**Task item**
Filter the records for lines holding the string "black".

::: Material for this task

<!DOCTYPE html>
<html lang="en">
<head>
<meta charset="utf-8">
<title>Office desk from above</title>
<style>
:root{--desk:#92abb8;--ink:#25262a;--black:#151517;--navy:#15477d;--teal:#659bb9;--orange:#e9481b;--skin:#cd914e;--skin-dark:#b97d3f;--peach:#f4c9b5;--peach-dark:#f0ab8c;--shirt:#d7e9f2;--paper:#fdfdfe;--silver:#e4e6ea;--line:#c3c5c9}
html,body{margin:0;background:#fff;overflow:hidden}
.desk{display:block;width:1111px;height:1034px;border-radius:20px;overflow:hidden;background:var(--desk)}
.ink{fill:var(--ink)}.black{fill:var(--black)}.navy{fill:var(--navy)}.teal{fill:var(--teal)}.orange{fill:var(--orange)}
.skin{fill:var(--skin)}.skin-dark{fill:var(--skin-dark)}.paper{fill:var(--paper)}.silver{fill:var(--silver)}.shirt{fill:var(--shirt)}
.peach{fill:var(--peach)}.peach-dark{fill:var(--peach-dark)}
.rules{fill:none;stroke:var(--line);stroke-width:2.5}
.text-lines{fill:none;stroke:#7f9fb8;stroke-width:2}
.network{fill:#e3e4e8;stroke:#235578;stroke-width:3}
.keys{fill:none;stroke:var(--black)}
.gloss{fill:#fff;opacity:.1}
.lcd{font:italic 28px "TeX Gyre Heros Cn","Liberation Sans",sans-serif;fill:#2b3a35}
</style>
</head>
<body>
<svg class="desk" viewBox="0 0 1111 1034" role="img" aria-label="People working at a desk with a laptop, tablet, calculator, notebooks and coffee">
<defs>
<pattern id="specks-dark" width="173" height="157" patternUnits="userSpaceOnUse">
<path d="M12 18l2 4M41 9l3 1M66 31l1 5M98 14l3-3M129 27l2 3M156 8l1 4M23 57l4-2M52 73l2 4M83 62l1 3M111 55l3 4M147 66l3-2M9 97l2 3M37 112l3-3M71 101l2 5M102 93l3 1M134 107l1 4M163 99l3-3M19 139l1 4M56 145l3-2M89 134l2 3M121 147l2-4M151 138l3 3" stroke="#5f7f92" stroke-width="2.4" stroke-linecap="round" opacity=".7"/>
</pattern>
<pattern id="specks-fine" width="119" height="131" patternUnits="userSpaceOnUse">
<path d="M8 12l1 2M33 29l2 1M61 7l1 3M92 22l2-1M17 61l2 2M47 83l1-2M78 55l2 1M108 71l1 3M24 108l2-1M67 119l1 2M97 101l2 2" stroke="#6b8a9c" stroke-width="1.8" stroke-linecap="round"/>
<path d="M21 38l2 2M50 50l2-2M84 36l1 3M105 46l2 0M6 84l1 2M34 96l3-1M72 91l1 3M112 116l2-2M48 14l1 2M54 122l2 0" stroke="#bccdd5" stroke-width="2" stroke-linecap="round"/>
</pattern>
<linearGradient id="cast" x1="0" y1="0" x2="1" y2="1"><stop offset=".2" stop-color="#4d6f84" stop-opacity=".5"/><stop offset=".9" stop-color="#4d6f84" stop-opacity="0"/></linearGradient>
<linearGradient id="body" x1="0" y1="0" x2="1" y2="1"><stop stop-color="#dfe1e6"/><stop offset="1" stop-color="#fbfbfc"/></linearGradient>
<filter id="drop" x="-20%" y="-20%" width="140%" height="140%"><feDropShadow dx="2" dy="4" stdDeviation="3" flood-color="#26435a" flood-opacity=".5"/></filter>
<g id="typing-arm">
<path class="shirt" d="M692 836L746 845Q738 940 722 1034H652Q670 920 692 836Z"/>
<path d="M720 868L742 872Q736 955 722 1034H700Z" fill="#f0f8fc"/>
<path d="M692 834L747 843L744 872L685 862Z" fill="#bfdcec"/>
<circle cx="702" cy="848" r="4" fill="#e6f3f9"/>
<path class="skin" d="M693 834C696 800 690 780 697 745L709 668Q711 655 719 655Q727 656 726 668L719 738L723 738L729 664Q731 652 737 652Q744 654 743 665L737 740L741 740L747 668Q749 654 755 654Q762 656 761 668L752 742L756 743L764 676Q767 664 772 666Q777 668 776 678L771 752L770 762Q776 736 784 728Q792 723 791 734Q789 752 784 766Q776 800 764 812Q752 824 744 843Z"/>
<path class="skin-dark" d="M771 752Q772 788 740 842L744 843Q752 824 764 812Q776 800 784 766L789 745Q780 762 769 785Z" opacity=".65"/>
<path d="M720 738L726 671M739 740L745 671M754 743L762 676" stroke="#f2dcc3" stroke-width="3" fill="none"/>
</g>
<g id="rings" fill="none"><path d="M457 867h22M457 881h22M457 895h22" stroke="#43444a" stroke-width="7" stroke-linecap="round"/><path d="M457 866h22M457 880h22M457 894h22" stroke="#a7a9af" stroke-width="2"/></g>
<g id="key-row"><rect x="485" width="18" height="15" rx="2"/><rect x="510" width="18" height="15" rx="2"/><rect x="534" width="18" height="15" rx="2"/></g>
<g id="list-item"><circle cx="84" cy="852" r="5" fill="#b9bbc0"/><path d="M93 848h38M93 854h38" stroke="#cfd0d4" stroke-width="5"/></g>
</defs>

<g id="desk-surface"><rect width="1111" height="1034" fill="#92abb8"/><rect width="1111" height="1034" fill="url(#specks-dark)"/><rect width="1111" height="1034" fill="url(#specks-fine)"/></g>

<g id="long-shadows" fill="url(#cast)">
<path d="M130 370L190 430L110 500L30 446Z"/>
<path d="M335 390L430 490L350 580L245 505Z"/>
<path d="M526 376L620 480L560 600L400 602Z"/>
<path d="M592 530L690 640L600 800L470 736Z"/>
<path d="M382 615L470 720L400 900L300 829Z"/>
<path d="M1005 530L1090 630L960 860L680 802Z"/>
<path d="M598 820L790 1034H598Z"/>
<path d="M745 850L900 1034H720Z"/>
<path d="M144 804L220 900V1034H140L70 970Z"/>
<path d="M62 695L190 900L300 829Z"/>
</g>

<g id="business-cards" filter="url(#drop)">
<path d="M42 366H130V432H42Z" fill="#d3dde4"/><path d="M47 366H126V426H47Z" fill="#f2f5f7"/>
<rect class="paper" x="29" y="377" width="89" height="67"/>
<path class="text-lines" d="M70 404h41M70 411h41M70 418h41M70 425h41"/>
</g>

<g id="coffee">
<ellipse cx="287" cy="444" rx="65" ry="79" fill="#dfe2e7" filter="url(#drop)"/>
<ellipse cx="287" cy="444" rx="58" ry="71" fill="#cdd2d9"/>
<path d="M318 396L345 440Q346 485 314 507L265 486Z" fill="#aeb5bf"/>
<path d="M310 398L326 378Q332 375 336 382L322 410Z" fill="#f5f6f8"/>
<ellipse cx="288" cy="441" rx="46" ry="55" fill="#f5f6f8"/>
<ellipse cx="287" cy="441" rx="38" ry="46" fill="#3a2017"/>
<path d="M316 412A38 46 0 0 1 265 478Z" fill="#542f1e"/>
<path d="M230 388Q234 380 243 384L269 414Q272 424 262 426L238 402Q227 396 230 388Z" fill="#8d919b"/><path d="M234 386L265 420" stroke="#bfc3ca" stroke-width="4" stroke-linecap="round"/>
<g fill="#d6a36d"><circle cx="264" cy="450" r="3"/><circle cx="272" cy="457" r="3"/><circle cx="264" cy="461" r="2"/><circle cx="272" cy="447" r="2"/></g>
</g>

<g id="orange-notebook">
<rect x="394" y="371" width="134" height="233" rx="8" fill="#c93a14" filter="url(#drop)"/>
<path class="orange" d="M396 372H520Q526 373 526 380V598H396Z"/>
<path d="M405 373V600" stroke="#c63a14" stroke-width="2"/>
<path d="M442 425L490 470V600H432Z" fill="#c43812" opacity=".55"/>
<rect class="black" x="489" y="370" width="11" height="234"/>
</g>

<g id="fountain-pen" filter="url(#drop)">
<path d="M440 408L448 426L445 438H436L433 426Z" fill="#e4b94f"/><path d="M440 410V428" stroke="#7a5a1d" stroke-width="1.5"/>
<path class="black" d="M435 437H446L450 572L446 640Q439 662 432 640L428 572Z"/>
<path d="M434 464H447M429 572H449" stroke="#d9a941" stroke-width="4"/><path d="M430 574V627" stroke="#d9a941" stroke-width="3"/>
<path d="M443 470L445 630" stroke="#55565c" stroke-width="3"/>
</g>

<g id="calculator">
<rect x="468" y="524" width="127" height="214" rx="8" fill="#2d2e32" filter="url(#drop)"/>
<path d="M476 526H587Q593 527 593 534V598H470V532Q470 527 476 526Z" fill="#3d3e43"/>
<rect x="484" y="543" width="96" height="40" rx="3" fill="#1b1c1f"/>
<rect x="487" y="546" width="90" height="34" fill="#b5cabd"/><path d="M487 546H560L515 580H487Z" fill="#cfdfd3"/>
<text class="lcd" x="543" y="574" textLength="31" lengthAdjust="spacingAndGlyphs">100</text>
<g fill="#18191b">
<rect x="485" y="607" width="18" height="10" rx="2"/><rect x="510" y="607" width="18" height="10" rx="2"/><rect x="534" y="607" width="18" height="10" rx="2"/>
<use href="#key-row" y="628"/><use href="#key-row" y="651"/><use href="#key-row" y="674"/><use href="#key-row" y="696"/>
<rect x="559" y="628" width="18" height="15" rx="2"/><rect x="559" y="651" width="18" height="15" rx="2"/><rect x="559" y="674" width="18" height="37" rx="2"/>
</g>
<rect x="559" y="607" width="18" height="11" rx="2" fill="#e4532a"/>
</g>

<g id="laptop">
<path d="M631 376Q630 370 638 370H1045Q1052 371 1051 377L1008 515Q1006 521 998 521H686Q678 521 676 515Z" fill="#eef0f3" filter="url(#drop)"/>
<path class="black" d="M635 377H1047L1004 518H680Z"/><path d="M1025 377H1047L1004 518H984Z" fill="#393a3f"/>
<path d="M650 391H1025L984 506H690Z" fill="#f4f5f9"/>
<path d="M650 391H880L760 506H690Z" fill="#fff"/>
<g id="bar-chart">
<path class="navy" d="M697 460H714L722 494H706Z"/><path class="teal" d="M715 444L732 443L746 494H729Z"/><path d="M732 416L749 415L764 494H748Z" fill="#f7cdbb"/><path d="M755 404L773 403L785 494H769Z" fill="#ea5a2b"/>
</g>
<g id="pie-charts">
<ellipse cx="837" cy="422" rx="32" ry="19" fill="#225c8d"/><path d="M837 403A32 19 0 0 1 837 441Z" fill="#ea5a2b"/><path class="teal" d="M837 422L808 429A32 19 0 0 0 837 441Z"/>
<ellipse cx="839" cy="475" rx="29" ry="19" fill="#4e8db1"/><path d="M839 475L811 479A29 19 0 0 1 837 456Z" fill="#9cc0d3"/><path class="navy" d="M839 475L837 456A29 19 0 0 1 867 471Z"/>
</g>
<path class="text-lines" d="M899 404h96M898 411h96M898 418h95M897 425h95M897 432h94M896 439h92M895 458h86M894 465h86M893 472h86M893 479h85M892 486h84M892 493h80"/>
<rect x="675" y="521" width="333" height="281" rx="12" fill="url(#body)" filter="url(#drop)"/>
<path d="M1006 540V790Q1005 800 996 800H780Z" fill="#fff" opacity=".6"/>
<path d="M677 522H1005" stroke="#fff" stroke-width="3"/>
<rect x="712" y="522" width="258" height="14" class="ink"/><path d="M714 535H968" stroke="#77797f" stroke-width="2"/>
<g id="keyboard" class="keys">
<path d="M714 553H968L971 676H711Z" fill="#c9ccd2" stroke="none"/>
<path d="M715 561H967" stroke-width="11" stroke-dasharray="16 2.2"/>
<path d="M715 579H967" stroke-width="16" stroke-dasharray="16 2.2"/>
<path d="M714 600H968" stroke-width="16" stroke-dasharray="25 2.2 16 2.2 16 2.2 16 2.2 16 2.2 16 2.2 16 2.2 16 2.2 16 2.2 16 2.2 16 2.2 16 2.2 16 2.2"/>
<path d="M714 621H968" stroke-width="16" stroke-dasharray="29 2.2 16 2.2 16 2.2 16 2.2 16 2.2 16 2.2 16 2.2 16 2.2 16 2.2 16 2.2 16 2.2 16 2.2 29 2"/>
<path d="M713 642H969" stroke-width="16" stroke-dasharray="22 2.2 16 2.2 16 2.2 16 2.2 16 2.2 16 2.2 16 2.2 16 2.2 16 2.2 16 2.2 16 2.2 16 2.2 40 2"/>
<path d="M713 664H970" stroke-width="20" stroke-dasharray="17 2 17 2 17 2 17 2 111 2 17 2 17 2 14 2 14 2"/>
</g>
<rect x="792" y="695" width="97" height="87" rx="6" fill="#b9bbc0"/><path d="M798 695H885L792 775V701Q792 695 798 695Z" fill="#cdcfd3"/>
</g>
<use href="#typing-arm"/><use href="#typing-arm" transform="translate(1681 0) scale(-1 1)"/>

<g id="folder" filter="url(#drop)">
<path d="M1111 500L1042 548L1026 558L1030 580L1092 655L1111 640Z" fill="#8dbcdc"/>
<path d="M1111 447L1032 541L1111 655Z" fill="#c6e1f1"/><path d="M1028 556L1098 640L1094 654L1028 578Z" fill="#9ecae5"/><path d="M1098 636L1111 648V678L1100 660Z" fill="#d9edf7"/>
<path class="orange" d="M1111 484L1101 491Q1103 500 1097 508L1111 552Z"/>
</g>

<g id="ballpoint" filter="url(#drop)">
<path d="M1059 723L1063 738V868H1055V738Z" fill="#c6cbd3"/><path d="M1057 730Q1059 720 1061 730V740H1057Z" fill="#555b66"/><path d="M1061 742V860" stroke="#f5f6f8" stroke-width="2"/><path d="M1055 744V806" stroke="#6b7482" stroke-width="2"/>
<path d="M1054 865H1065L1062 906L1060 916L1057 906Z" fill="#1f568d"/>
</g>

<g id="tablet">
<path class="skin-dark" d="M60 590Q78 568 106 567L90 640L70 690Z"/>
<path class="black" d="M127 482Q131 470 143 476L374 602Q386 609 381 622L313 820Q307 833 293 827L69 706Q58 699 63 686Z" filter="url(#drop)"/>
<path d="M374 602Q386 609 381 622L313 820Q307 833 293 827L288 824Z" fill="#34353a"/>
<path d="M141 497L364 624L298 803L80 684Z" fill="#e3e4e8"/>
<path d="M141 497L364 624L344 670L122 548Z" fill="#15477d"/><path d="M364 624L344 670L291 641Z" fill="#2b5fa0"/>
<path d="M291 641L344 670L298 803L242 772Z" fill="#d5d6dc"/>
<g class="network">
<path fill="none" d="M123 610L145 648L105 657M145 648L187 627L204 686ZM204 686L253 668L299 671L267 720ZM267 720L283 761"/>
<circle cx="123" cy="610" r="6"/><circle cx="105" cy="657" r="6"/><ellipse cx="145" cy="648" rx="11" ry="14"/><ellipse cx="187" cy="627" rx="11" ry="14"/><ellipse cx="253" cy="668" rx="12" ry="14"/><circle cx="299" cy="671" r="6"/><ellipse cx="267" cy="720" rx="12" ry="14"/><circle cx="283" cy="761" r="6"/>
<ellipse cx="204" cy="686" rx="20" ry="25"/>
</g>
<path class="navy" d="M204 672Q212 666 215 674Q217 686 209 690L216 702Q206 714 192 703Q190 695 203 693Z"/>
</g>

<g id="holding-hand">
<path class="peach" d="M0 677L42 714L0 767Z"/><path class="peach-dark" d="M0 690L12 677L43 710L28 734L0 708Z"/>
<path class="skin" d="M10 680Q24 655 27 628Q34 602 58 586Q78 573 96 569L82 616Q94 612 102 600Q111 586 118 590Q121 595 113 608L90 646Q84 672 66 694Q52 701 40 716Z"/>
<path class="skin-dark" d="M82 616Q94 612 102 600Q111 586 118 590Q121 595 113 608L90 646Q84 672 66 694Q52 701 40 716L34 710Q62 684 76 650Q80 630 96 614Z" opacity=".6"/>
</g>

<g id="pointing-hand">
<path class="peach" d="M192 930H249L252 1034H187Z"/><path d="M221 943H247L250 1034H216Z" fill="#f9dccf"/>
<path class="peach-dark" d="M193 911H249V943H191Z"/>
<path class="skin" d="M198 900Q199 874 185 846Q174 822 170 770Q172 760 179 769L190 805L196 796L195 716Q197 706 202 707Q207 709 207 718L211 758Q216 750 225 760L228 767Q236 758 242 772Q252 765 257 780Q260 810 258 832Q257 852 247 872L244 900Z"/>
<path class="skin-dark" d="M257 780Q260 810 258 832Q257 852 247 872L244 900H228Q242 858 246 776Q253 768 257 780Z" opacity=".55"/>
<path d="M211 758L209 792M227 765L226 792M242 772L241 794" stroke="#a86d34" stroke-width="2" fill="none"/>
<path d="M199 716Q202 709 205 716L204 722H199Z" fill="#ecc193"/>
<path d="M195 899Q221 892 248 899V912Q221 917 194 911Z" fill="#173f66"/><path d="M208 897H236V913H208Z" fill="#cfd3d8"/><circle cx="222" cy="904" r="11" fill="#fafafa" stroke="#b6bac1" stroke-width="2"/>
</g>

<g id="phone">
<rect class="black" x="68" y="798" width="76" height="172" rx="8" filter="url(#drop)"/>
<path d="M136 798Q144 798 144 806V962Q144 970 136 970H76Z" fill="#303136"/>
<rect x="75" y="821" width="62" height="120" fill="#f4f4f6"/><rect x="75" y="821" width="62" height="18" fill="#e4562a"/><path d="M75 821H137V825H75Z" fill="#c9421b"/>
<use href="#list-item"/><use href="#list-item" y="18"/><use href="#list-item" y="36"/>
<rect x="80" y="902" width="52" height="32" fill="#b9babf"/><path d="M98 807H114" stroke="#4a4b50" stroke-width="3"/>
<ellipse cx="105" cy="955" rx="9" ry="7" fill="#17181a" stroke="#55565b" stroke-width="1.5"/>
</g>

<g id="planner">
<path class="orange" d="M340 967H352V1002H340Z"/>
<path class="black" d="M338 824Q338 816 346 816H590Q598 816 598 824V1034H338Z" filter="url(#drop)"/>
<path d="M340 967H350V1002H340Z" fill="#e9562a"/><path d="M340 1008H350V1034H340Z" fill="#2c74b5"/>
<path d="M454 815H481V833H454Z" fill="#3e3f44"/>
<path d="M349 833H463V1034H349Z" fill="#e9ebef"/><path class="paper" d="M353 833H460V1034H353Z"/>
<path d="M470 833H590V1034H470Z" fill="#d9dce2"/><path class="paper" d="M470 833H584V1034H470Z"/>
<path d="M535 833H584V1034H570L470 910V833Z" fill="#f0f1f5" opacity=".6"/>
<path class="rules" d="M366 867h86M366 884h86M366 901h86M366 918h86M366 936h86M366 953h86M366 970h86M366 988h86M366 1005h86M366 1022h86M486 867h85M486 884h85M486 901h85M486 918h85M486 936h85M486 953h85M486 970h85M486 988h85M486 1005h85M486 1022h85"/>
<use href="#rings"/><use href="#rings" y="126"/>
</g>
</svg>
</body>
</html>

::::::

**Response**
:root{--desk:#92abb8;--ink:#25262a;--black:#151517;--navy:#15477d;--teal:#659bb9;--orange:#e9481b;--skin:#cd914e;--skin-dark:#b97d3f;--peach:#f4c9b5;--peach-dark:#f0ab8c;--shirt:#d7e9f2;--paper:#fdfdfe;--silver:#e4e6ea;--line:#c3c5c9}
.ink{fill:var(--ink)}.black{fill:var(--black)}.navy{fill:var(--navy)}.teal{fill:var(--teal)}.orange{fill:var(--orange)}
.keys{fill:none;stroke:var(--black)}
<rect class="black" x="489" y="370" width="11" height="234"/>
<path class="black" d="M435 437H446L450 572L446 640Q439 662 432 640L428 572Z"/>
<path class="black" d="M635 377H1047L1004 518H680Z"/><path d="M1025 377H1047L1004 518H984Z" fill="#393a3f"/>
<path class="black" d="M127 482Q131 470 143 476L374 602Q386 609 381 622L313 820Q307 833 293 827L69 706Q58 699 63 686Z" filter="url(#drop)"/>
<rect class="black" x="68" y="798" width="76" height="172" rx="8" filter="url(#drop)"/>
<path class="black" d="M338 824Q338 816 346 816H590Q598 816 598 824V1034H338Z" filter="url(#drop)"/>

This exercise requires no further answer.